Kosovo evaluation: UNHCR preparedness and response examined
Copies of the new Kosovo Evaluation are in the press room and it's also posted in its entirety on UNHCR's Website. There's a summary of conclusions and recommendations at the front of the book and UNHCR's brief response can be found in Appendix D at the back.
UNHCR commissioned the independent evaluation during the emergency last spring when some very valid concerns were raised about our initial response to the crisis. Critics alleged at the time that UNHCR was overwhelmed by the huge refugee influx - a contention that we did not dispute. Our goal now is to find out why and to ensure that we do better next time.
The evaluation examines only the initial 11-week period from late March until mid-June, when the bombing campaign ended and everyone began going home. As you'll see, the evaluation is critical in some crucial areas - particularly in examining our preparedness and response capacity.

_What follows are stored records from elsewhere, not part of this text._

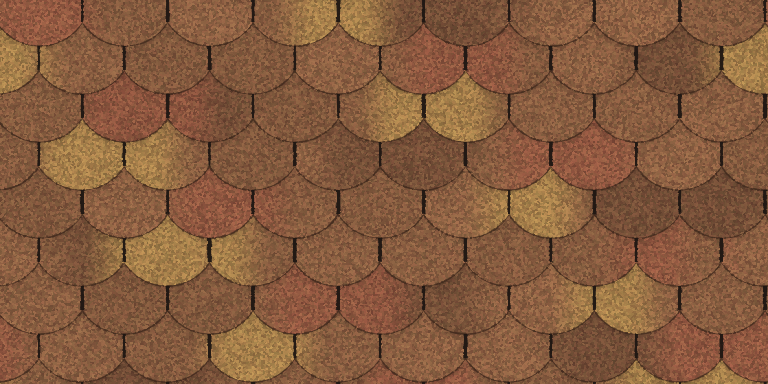
A Shadertoy shader for this texture:

```glsl
// Scalloped roof shingles: 9 tabs across, 8 staggered rows of circular arcs.
// Each row carries drifting ochre, red and dark blends that break at the tab
// edges; cellular noise supplies the mineral granules, arcs and slots the lines.

const float COLUMNS = 9.0;
const float ROWS = 8.0;
const float TAB_WIDTH = 1.778;    // tab width, in row heights
const float ARC_RADIUS = 1.051;   // scallop radius, in row heights
const float SLOT_LENGTH = 0.5;    // in row heights
const float GRAINS = 350.0;       // granules across the canvas

const vec3 BROWN = vec3(0.530, 0.362, 0.250);
const vec3 OCHRE = vec3(0.660, 0.510, 0.295);
const vec3 RED   = vec3(0.575, 0.340, 0.252);
const vec3 DARK  = vec3(0.430, 0.290, 0.205);
const vec3 LINE  = vec3(0.230, 0.145, 0.100);
const vec3 SLOT  = vec3(0.115, 0.085, 0.070);

float hash(vec2 p) {
    vec3 q = fract(p.xyx * 0.1031);
    q += dot(q, q.yzx + 33.33);
    return fract((q.x + q.y) * q.z);
}

// Cellular noise: two random tones of the nearest granule
vec2 granule(vec2 p) {
    vec2 cell = floor(p);
    vec2 nearest = cell;
    float best = 9.0;
    for (int j = -1; j <= 1; j++) {
        for (int i = -1; i <= 1; i++) {
            vec2 c = cell + vec2(i, j);
            vec2 seed = c + vec2(hash(c), hash(c + 71.3));
            float d = distance(p, seed);
            if (d < best) {
                best = d;
                nearest = c;
            }
        }
    }
    return vec2(hash(nearest + 13.7), hash(nearest + 151.9));
}

// Tab coordinate with whole numbers at the slots of a row
float tabCoord(float x, float row) {
    return x - mix(0.965, 0.455, mod(row, 2.0));
}

// Signed distance to the scalloped lower edge of a row; y runs down from its top
float arcDistance(float x, float y, float row) {
    float across = (fract(tabCoord(x, row)) - 0.5) * TAB_WIDTH;
    return length(vec2(across, y + ARC_RADIUS - 1.0)) - ARC_RADIUS;
}

// Soft colour run along a row, wrapping around the canvas
float blendRun(float x, float middle, float halfWidth) {
    float d = abs(mod(x - middle + 0.5 * COLUMNS, COLUMNS) - 0.5 * COLUMNS);
    return 1.0 - smoothstep(halfWidth - 0.3, halfWidth + 0.3, d);
}

vec3 tabColor(float x, float row) {
    float column = mod(floor(tabCoord(x, row)), COLUMNS);
    vec2 id = vec2(column, row) + 5.0;
    float shifted = x + 0.8 * (hash(id) - 0.5);
    vec3 color = BROWN * (0.95 + 0.10 * hash(id + 31.0));
    color = mix(color, DARK, 0.75 * blendRun(shifted, 2.9 * row + 5.2, 0.75));
    color = mix(color, RED, 0.80 * blendRun(shifted, 5.0 * row + 0.7, 0.65));
    return mix(color, OCHRE, 0.92 * blendRun(shifted, 5.0 * row - 4.9, 0.70));
}

// Distance to the slot between two tabs of a row, each with its own width
float slotDistance(float x, float y, float row) {
    float t = tabCoord(x, row);
    float id = mod(floor(t + 0.5), COLUMNS);
    float halfWidth = mix(0.024, 0.043, hash(vec2(id, row) + 47.0));
    float across = abs(fract(t + 0.5) - 0.5) * TAB_WIDTH;
    return max(across - halfWidth, y - SLOT_LENGTH);
}

void mainImage(out vec4 fragColor, in vec2 fragCoord) {
    vec2 uv = fragCoord / iResolution.xy;
    float pixel = ROWS / iResolution.y;
    float x = uv.x * COLUMNS;
    float v = (1.0 - uv.y) * ROWS + 0.04;
    float row = floor(v);
    float y = fract(v);

    // Granules tint the surface and roughen every edge
    vec2 grain = granule(uv * vec2(GRAINS, GRAINS * 0.5)) - 0.5;
    float rough = 0.016 * grain.x;

    // Tab surface; outside this row's arc the next row shows
    float lower = arcDistance(x, y, row);
    float upper = arcDistance(x, y + 1.0, row - 1.0);
    float cover = smoothstep(-0.5 * pixel, 0.5 * pixel, lower);
    vec3 color = mix(tabColor(x, row), tabColor(x, row + 1.0), cover);
    float mottle = sin(x * 5.3 + 2.0 * sin(v * 3.1)) * sin(v * 6.7 + x * 1.9);
    color *= 1.0 + 0.34 * grain.x + 0.02 * mottle;
    color += grain.y * vec3(0.015, 0.045, 0.015);

    // Soft shadow beneath the overlapping edge
    float below = lower > 0.0 ? lower : max(upper, 0.0);
    color *= 1.0 - 0.13 * exp(-below * 14.0);

    // Arc outline and dark slots
    float edge = min(abs(lower), abs(upper)) + rough;
    color = mix(color, LINE, 0.72 * (1.0 - smoothstep(0.012 - 0.5 * pixel, 0.012 + 0.7 * pixel, edge)));
    float slot = slotDistance(x, y, row) + rough;
    color = mix(color, SLOT, 0.95 * (1.0 - smoothstep(-0.5 * pixel, 0.5 * pixel, slot)));

    fragColor = vec4(color, 1.0);
}
```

In response, UNHCR acknowledges it has to strengthen its strategic planning and leadership capacity and speed up its response in emergencies - or what's called 'surge capacity.'
In addition to singling out our own performance, we also asked the evaluators to take a broader perspective and examine the whole context under which we and others were working. That's because the Kosovo emergency was one of the most complex, politically-charged and high-profile operations in UNHCR's entire 50-year history. As the study notes: The size and speed of the outflow were extraordinary. It was also a very complex political and military environment involving the national interests of major powers and strong regional organizations. As a result, displacement became an important element in the overall diplomacy of war and many factors affecting UNHCR's performance were not under our control. But many things were, and we've already started taking steps to strengthen our emergency response.
In fact, the conclusions and recommendations made by this evaluation match many of our own internal criticisms and discussions which have emerged in a separate examination exercise that we began last spring and are continuing.
We're now completing new guidelines to improve our future performance in emergencies. These guidelines will serve as the basis for immediate reforms and cover a number of areas, including enhancing staff recruitment and emergency deployment; Intensive emergency training; strengthening risk assessment and contingency planning efforts in emergency-prone regions; revising emergency procedures, including streamlined chains of command; and strengthening reserves of emergency supplies.